Exercise goal: Scan the records below and copy every line that contains the string "body".

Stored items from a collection

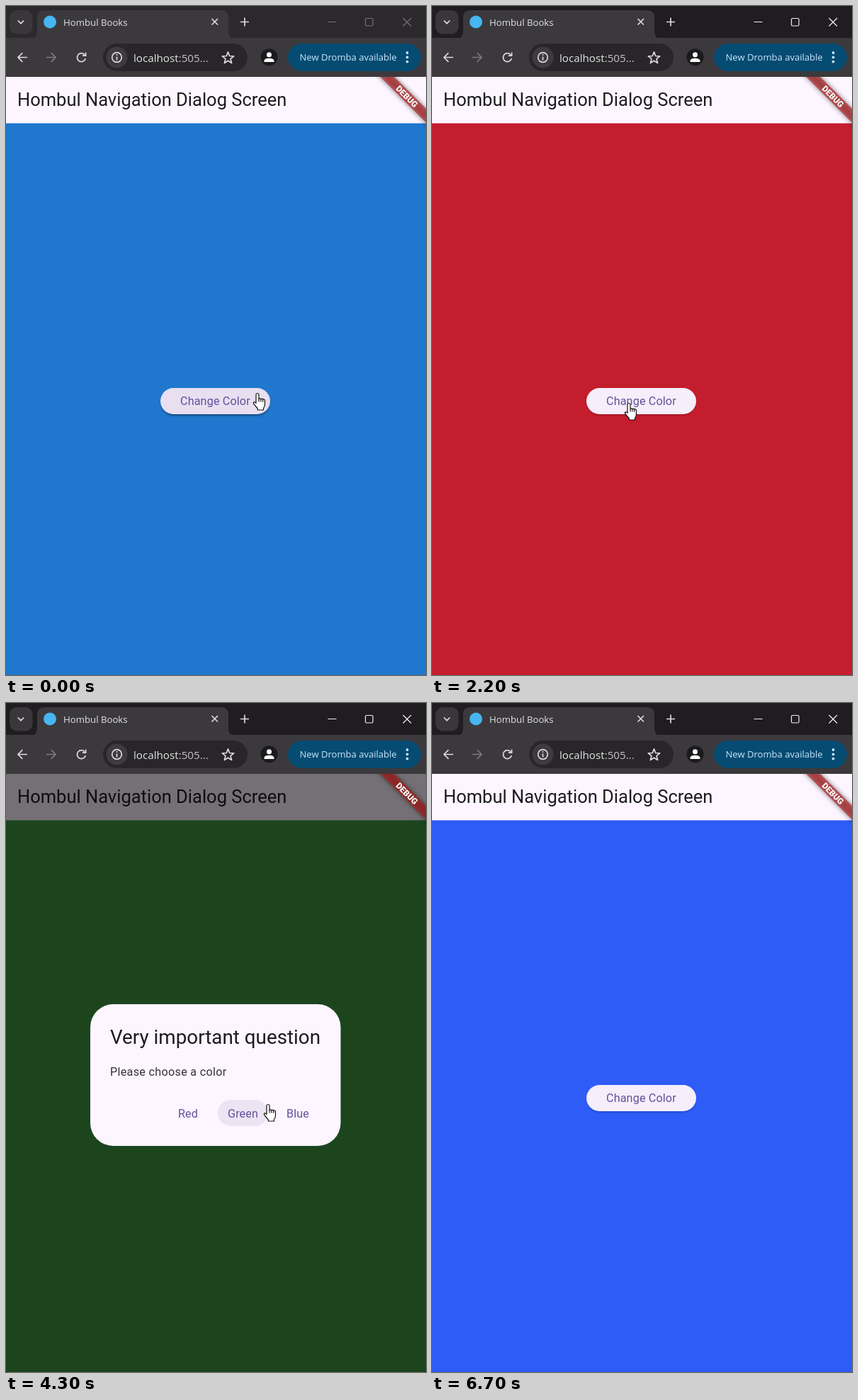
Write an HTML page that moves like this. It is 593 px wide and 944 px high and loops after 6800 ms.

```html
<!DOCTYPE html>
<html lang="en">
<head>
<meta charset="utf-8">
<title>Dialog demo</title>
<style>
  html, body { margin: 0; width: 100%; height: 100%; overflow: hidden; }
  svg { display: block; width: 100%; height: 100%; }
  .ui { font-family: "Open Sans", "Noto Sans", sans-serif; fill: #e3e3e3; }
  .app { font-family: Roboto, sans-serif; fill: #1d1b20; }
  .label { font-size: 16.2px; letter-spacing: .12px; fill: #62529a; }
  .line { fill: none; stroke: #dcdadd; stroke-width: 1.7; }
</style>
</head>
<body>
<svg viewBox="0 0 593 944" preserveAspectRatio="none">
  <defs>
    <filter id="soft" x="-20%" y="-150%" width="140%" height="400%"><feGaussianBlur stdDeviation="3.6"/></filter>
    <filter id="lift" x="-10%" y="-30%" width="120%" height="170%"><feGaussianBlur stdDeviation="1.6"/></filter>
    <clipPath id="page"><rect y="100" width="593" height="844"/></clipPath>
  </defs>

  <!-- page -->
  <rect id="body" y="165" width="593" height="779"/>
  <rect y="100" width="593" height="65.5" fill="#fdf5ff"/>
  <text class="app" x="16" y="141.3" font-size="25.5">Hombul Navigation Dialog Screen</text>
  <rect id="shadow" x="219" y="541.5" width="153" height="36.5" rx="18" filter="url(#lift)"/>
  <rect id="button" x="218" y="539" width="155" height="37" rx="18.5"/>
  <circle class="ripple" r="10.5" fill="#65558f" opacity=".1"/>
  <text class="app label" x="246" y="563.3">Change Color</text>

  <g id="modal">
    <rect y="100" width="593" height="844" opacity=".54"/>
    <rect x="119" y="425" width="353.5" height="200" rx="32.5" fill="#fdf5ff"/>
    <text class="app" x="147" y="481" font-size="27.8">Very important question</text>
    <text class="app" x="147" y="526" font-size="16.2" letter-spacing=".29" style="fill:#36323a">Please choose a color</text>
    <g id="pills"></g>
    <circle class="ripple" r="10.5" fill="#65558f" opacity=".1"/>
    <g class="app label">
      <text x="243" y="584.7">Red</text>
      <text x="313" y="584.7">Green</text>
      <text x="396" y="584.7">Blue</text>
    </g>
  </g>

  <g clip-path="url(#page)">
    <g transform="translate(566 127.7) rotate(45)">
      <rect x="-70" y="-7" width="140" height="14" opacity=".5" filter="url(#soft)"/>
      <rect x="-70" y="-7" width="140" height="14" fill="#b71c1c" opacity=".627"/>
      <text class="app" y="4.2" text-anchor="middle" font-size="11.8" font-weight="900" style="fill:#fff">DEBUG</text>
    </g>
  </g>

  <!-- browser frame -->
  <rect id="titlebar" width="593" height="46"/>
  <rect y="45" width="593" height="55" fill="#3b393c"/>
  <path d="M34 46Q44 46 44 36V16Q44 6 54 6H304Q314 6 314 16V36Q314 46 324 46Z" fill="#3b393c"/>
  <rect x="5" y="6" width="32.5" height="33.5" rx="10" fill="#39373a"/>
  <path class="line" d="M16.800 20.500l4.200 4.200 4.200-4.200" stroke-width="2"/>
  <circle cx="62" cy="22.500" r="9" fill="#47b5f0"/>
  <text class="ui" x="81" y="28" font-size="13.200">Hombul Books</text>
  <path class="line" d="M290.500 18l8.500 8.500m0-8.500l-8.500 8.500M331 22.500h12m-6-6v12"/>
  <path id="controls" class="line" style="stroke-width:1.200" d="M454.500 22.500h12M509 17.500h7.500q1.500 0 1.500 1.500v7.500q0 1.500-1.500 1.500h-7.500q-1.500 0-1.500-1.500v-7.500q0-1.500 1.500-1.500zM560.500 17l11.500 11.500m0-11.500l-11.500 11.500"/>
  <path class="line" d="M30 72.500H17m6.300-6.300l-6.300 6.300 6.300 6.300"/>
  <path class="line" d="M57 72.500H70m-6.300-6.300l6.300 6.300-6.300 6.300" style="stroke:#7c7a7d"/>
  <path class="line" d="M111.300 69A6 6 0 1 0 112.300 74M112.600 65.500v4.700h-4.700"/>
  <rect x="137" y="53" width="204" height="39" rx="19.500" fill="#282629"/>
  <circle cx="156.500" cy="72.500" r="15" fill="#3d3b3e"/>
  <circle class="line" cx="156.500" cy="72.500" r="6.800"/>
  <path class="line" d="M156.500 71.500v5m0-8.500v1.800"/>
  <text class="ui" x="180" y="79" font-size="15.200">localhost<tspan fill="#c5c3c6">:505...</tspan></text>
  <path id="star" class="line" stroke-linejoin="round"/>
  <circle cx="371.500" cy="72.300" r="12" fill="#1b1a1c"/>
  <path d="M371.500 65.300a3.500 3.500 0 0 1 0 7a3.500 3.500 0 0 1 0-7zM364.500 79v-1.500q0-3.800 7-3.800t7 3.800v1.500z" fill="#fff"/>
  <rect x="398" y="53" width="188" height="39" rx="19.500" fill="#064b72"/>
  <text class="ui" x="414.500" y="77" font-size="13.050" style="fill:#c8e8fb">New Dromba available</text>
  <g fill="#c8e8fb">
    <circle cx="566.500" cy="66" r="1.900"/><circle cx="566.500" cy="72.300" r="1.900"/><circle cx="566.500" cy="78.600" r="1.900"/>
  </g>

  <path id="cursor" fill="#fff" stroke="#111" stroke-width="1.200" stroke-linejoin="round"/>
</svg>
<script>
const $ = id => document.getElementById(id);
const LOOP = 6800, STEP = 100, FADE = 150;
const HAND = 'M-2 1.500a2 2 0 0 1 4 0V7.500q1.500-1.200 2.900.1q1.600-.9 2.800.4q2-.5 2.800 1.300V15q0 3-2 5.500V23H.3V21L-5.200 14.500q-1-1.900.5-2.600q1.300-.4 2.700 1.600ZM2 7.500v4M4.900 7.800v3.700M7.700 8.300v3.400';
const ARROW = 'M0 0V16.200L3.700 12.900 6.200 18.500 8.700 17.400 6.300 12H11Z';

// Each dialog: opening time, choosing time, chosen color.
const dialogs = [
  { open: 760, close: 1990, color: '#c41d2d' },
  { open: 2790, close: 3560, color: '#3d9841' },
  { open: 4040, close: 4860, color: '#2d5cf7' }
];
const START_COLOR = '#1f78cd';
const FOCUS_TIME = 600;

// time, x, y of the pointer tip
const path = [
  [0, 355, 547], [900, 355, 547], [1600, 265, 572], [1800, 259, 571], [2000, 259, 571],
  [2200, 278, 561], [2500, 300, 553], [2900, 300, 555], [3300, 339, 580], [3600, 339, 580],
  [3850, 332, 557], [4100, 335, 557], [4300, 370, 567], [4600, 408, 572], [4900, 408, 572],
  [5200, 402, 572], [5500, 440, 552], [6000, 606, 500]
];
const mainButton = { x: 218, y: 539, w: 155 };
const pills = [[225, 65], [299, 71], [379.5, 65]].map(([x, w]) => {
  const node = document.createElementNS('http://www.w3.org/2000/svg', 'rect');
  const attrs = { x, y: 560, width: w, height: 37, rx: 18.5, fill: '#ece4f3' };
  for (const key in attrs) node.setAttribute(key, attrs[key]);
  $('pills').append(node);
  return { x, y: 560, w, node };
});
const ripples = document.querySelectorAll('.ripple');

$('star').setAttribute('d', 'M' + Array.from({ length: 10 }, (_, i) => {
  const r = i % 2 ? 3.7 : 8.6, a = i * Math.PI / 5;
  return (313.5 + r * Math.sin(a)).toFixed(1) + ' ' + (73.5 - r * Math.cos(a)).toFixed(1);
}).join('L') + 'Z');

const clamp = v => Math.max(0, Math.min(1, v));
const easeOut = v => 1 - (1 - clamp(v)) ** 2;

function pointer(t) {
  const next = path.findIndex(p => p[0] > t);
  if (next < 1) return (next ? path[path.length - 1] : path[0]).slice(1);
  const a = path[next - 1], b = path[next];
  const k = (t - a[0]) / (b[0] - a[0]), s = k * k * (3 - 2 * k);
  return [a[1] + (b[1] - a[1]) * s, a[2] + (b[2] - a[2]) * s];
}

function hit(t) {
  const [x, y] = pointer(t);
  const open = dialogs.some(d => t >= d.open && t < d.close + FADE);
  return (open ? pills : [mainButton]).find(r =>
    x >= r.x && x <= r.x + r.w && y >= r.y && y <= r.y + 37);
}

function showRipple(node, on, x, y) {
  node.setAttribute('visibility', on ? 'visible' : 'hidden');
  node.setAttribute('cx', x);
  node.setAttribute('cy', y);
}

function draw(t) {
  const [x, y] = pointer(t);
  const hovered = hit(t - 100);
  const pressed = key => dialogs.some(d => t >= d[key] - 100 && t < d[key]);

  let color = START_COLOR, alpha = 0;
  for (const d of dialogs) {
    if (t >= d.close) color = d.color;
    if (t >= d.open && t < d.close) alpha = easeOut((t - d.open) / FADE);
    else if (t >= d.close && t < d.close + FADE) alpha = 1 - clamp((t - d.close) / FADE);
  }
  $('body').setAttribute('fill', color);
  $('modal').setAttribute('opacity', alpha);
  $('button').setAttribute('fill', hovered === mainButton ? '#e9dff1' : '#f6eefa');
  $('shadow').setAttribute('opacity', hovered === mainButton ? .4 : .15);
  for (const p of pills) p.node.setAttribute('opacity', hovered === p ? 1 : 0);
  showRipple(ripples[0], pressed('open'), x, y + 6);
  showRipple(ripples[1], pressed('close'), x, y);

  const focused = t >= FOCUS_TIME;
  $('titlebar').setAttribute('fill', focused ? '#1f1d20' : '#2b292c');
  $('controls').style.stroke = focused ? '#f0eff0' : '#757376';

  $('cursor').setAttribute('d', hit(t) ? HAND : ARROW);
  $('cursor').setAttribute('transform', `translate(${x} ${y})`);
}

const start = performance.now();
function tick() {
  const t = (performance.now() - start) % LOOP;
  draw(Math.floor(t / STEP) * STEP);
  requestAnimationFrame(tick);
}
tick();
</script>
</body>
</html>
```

...

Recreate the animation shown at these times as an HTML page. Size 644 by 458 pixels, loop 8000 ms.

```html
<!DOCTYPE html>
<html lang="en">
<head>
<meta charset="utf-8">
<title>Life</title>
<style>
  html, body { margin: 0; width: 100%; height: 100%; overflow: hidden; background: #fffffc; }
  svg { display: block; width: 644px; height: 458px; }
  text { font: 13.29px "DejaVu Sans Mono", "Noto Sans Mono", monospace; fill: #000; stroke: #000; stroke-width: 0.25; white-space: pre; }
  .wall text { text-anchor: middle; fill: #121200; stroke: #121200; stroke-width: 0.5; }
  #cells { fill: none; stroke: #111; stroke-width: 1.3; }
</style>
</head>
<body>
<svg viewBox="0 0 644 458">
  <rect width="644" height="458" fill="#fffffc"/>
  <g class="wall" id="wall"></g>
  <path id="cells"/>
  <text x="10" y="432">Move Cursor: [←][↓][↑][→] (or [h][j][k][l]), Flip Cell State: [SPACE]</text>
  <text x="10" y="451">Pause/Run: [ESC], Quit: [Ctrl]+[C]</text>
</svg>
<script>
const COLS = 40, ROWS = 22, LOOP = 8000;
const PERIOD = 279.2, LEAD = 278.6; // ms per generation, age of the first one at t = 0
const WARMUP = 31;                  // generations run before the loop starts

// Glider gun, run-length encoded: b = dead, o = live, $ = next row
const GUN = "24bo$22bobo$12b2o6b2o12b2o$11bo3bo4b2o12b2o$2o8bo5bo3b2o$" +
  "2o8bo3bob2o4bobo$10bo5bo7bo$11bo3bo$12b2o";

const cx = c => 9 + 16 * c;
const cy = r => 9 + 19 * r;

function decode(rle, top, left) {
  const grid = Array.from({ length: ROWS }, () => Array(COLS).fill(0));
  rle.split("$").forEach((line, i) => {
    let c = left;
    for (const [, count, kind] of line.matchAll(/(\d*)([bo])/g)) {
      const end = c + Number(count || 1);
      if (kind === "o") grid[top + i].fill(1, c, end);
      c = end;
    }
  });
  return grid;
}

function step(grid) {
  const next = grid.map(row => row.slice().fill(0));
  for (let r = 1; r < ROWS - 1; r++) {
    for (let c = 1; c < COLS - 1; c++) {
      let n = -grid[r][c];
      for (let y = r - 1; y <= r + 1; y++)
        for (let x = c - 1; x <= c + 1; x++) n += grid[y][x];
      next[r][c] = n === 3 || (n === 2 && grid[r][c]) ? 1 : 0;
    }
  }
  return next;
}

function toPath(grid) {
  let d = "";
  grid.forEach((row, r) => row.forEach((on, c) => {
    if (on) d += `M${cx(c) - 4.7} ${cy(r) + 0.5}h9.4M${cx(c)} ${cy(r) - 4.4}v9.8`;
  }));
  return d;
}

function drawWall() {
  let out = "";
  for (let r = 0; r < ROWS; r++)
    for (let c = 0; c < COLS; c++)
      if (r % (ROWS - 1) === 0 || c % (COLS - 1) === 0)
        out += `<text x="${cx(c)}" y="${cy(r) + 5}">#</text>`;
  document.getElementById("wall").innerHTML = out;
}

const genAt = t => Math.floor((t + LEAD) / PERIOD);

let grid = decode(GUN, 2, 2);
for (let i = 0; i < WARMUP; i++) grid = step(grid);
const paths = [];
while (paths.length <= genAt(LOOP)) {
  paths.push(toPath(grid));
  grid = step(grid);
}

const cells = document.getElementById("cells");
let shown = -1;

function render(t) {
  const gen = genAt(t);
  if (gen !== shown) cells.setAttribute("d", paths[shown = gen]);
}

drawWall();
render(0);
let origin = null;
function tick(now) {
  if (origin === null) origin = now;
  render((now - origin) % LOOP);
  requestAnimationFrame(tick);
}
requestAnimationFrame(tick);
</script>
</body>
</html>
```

---

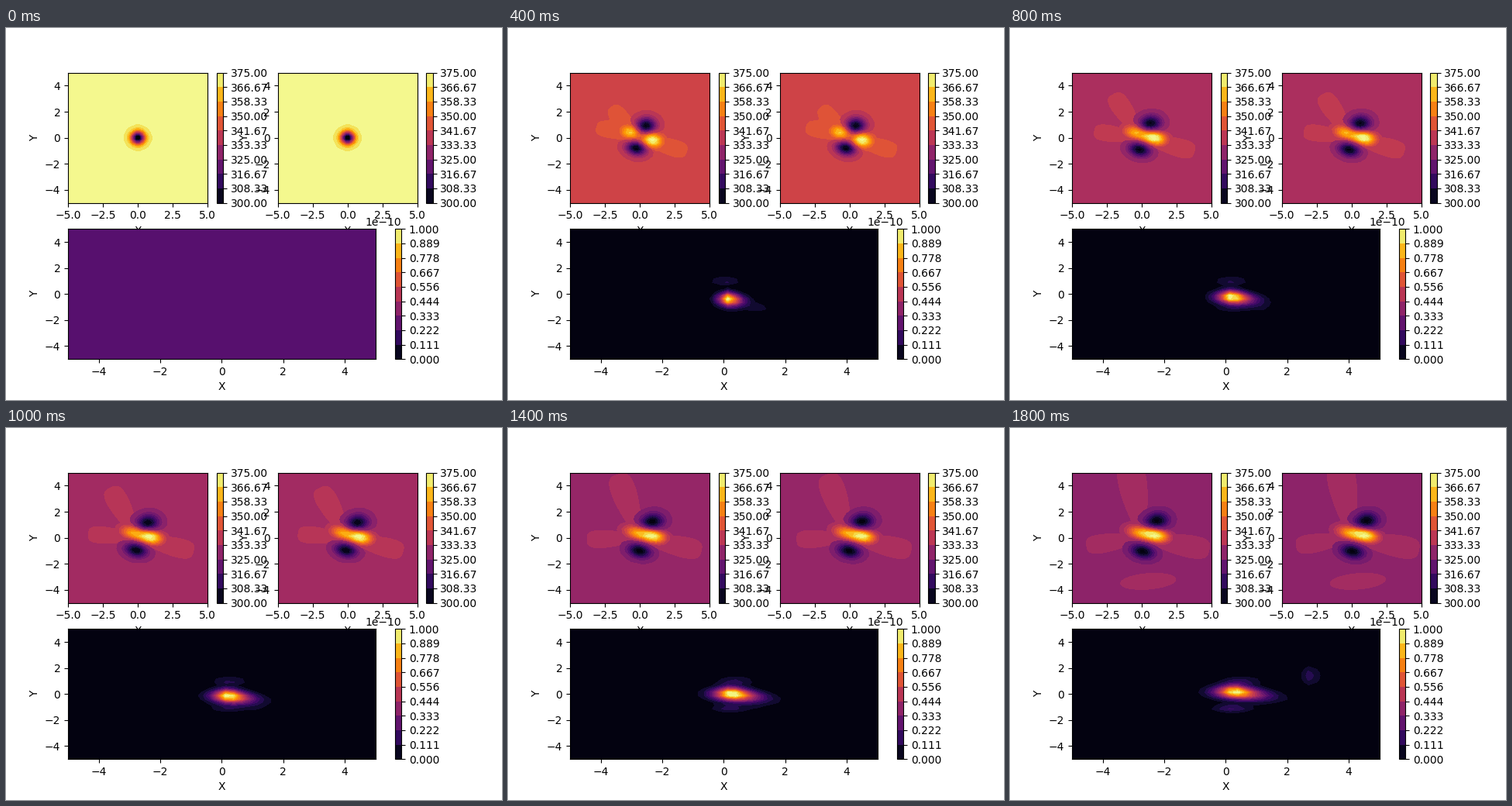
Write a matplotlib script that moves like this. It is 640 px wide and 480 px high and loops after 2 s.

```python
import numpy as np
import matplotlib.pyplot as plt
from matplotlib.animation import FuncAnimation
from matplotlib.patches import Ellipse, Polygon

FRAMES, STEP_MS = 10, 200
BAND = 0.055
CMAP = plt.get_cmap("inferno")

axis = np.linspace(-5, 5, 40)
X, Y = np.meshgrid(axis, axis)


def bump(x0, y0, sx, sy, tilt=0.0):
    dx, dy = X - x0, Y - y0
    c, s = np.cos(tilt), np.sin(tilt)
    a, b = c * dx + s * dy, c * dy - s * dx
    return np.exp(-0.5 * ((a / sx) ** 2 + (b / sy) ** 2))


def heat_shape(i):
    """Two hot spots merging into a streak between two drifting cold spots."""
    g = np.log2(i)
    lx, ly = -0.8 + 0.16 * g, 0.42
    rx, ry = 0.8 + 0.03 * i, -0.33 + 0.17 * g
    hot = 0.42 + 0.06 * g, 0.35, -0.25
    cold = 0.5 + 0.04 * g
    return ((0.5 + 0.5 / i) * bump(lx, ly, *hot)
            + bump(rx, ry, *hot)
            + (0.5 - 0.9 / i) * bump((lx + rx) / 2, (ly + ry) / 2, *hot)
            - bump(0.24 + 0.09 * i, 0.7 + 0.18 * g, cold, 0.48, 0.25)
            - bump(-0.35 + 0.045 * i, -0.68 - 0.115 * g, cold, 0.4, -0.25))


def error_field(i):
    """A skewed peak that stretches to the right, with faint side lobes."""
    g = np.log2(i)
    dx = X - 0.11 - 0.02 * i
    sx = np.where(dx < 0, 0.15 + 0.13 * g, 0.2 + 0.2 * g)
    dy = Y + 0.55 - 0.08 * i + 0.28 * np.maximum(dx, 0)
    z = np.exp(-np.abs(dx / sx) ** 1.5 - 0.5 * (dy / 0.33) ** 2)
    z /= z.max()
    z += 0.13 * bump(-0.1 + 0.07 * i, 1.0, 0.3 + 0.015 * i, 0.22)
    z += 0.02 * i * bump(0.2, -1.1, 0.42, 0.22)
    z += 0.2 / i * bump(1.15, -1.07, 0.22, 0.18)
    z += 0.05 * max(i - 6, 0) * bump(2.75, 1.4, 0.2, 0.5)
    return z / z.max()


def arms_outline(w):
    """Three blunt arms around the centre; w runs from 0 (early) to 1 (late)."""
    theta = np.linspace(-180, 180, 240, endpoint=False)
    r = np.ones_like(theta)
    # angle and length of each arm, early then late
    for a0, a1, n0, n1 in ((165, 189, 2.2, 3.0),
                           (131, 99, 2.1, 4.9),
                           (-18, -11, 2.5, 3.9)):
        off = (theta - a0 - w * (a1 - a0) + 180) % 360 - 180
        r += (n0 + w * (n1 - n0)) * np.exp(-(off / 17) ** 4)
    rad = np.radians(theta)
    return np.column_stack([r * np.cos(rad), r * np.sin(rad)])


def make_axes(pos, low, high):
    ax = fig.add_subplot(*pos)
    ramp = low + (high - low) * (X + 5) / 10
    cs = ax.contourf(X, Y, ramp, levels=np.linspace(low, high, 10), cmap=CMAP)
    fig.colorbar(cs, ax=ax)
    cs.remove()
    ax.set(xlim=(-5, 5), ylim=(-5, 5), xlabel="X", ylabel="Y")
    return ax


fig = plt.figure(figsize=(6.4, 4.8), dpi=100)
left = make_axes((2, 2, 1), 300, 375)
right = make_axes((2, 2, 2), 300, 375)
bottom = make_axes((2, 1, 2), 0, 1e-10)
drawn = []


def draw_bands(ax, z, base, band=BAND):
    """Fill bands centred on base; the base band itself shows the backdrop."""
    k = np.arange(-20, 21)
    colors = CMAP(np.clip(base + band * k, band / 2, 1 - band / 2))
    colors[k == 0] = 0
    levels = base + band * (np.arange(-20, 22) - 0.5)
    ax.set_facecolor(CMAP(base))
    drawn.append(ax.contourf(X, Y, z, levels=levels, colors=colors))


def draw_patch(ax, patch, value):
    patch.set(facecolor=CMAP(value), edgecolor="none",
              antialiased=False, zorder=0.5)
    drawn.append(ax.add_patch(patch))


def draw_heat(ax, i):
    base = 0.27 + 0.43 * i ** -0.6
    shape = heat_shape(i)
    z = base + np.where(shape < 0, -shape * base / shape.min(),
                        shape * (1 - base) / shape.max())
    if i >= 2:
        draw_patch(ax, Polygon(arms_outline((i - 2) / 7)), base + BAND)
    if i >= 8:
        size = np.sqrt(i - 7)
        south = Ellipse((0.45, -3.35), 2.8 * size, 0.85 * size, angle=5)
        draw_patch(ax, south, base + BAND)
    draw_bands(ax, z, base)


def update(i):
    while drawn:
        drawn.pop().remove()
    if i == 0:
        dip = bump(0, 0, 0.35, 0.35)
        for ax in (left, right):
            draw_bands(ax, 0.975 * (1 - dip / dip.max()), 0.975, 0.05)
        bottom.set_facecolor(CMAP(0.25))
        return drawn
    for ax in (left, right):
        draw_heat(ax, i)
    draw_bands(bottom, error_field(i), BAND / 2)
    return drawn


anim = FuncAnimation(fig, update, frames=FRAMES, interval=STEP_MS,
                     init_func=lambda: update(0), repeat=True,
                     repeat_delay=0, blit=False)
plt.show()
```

Solution below:
  html, body { margin: 0; width: 100%; height: 100%; overflow: hidden; }
<body>
  <rect id="body" y="165" width="593" height="779"/>
  $('body').setAttribute('fill', color);
</body>
  html, body { margin: 0; width: 100%; height: 100%; overflow: hidden; background: #fffffc; }
<body>
</body>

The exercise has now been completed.